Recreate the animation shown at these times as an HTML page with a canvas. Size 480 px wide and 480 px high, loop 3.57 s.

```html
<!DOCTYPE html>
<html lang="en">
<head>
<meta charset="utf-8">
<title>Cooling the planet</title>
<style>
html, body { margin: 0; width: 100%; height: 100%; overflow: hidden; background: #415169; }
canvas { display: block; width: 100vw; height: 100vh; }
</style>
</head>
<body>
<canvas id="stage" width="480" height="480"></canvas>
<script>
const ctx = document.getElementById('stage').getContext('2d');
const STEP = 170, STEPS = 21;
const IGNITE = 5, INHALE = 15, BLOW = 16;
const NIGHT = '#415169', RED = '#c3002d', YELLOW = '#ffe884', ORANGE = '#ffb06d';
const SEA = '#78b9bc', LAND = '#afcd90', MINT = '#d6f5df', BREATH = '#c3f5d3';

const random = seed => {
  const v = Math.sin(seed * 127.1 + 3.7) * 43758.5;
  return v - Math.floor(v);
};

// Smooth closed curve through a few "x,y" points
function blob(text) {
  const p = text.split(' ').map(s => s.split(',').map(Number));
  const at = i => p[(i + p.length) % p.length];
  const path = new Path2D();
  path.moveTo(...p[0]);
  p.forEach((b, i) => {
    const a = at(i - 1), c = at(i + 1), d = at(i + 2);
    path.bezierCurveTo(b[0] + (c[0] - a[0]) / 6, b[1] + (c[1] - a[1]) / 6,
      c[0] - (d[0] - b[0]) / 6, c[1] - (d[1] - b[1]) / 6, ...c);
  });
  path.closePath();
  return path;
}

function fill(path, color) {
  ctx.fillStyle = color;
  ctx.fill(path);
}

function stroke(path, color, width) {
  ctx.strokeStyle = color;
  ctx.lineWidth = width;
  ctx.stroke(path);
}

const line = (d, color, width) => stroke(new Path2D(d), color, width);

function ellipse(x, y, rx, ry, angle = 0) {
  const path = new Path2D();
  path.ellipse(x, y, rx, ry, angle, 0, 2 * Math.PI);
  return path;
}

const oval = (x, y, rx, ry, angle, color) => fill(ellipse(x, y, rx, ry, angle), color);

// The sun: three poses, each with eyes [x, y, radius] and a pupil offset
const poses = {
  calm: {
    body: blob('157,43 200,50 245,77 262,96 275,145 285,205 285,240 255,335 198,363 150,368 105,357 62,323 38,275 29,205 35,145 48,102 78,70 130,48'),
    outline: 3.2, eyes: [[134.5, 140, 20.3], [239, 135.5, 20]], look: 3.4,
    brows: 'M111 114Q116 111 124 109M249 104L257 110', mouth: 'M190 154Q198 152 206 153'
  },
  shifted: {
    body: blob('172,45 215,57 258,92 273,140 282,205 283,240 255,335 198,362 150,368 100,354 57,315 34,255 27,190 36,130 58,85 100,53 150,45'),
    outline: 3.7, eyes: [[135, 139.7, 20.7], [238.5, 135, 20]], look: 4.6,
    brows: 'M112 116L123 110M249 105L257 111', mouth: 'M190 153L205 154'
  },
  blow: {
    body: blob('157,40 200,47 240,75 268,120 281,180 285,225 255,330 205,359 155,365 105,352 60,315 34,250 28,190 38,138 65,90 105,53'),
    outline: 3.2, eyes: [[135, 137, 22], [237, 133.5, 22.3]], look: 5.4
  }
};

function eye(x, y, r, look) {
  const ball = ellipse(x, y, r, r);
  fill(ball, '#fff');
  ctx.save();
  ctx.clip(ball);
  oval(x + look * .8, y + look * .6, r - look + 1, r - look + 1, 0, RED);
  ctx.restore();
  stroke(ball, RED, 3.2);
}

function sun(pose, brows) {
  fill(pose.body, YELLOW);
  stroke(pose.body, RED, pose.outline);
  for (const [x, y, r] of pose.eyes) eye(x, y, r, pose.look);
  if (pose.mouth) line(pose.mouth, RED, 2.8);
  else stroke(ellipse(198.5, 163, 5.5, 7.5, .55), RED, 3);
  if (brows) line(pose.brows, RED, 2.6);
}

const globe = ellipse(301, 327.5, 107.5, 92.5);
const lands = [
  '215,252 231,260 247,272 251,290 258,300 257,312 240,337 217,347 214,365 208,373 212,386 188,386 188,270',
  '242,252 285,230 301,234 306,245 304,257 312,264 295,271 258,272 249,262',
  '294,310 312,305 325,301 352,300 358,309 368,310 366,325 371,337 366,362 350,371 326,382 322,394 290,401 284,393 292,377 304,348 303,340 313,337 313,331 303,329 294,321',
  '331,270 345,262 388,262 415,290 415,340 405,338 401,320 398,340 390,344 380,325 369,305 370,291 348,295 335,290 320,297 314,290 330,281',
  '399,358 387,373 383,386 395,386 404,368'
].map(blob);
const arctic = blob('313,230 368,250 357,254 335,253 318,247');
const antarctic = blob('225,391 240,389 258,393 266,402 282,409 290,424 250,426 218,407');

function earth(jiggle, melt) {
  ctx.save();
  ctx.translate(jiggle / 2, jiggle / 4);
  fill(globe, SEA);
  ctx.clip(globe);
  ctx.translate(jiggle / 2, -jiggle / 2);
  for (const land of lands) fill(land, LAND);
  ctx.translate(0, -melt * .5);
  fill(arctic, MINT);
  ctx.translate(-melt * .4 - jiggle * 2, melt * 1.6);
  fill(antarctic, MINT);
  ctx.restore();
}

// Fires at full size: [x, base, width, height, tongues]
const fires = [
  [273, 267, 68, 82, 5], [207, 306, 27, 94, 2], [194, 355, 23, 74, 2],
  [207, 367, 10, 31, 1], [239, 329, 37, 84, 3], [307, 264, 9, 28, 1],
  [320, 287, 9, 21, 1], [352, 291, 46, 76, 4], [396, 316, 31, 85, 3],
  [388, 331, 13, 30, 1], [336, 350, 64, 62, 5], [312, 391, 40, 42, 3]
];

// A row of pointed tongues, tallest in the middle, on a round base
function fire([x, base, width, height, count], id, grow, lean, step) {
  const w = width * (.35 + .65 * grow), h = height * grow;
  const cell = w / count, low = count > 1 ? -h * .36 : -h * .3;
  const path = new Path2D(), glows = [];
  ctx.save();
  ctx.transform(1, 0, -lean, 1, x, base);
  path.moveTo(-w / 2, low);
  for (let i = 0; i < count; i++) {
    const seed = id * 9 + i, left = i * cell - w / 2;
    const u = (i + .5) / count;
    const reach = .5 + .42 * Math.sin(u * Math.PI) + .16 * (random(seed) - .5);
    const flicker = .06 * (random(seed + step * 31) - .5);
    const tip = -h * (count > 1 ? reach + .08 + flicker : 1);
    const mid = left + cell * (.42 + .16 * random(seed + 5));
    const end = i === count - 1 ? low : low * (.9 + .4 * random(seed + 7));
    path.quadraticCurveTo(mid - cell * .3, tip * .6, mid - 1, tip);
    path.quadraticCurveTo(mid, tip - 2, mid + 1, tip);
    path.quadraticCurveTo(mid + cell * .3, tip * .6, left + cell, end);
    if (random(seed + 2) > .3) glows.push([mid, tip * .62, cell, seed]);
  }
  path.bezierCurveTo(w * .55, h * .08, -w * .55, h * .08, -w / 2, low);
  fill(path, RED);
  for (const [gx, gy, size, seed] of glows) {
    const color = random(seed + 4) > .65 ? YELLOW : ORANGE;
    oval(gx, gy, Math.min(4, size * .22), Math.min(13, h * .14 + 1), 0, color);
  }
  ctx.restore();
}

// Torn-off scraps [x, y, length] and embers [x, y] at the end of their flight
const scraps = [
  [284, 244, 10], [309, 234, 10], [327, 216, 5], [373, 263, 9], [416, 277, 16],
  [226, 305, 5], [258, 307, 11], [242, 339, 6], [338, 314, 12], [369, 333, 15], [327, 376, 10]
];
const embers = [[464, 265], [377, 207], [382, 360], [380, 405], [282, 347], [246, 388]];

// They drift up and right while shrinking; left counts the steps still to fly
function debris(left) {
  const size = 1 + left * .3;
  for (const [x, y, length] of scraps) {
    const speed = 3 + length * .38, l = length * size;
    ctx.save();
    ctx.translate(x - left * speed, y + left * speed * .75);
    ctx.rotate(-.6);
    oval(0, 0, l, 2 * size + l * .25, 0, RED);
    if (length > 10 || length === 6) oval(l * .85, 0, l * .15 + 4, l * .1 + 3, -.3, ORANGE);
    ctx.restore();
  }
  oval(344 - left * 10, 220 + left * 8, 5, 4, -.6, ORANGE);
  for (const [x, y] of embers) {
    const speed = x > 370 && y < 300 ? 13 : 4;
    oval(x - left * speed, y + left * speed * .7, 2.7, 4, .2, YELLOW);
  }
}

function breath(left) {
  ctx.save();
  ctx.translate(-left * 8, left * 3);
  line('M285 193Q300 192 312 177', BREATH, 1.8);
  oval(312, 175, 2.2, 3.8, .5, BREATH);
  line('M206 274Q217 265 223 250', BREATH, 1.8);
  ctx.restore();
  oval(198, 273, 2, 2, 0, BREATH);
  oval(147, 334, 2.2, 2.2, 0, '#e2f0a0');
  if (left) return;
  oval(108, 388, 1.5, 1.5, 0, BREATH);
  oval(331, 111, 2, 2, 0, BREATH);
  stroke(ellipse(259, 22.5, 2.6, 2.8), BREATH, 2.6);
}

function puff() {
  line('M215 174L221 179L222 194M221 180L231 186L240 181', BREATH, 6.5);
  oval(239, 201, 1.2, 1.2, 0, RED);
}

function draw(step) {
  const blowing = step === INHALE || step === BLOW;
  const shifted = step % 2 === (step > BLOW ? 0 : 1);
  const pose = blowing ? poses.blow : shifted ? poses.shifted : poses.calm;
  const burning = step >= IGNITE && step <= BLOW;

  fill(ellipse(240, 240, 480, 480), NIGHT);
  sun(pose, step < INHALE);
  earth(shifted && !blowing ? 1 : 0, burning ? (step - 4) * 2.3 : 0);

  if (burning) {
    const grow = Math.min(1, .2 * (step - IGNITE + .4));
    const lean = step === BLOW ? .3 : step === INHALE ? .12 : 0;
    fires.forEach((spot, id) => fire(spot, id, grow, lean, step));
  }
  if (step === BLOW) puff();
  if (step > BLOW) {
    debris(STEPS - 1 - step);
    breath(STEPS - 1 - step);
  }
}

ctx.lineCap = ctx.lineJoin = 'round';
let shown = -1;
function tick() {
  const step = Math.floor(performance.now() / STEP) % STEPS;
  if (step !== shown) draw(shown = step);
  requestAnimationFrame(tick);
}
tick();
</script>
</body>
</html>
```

▸ **What is needed**
Copy out the lines of the data where the word "stage" can be found.

▸ **Reply**
<canvas id="stage" width="480" height="480"></canvas>
const ctx = document.getElementById('stage').getContext('2d');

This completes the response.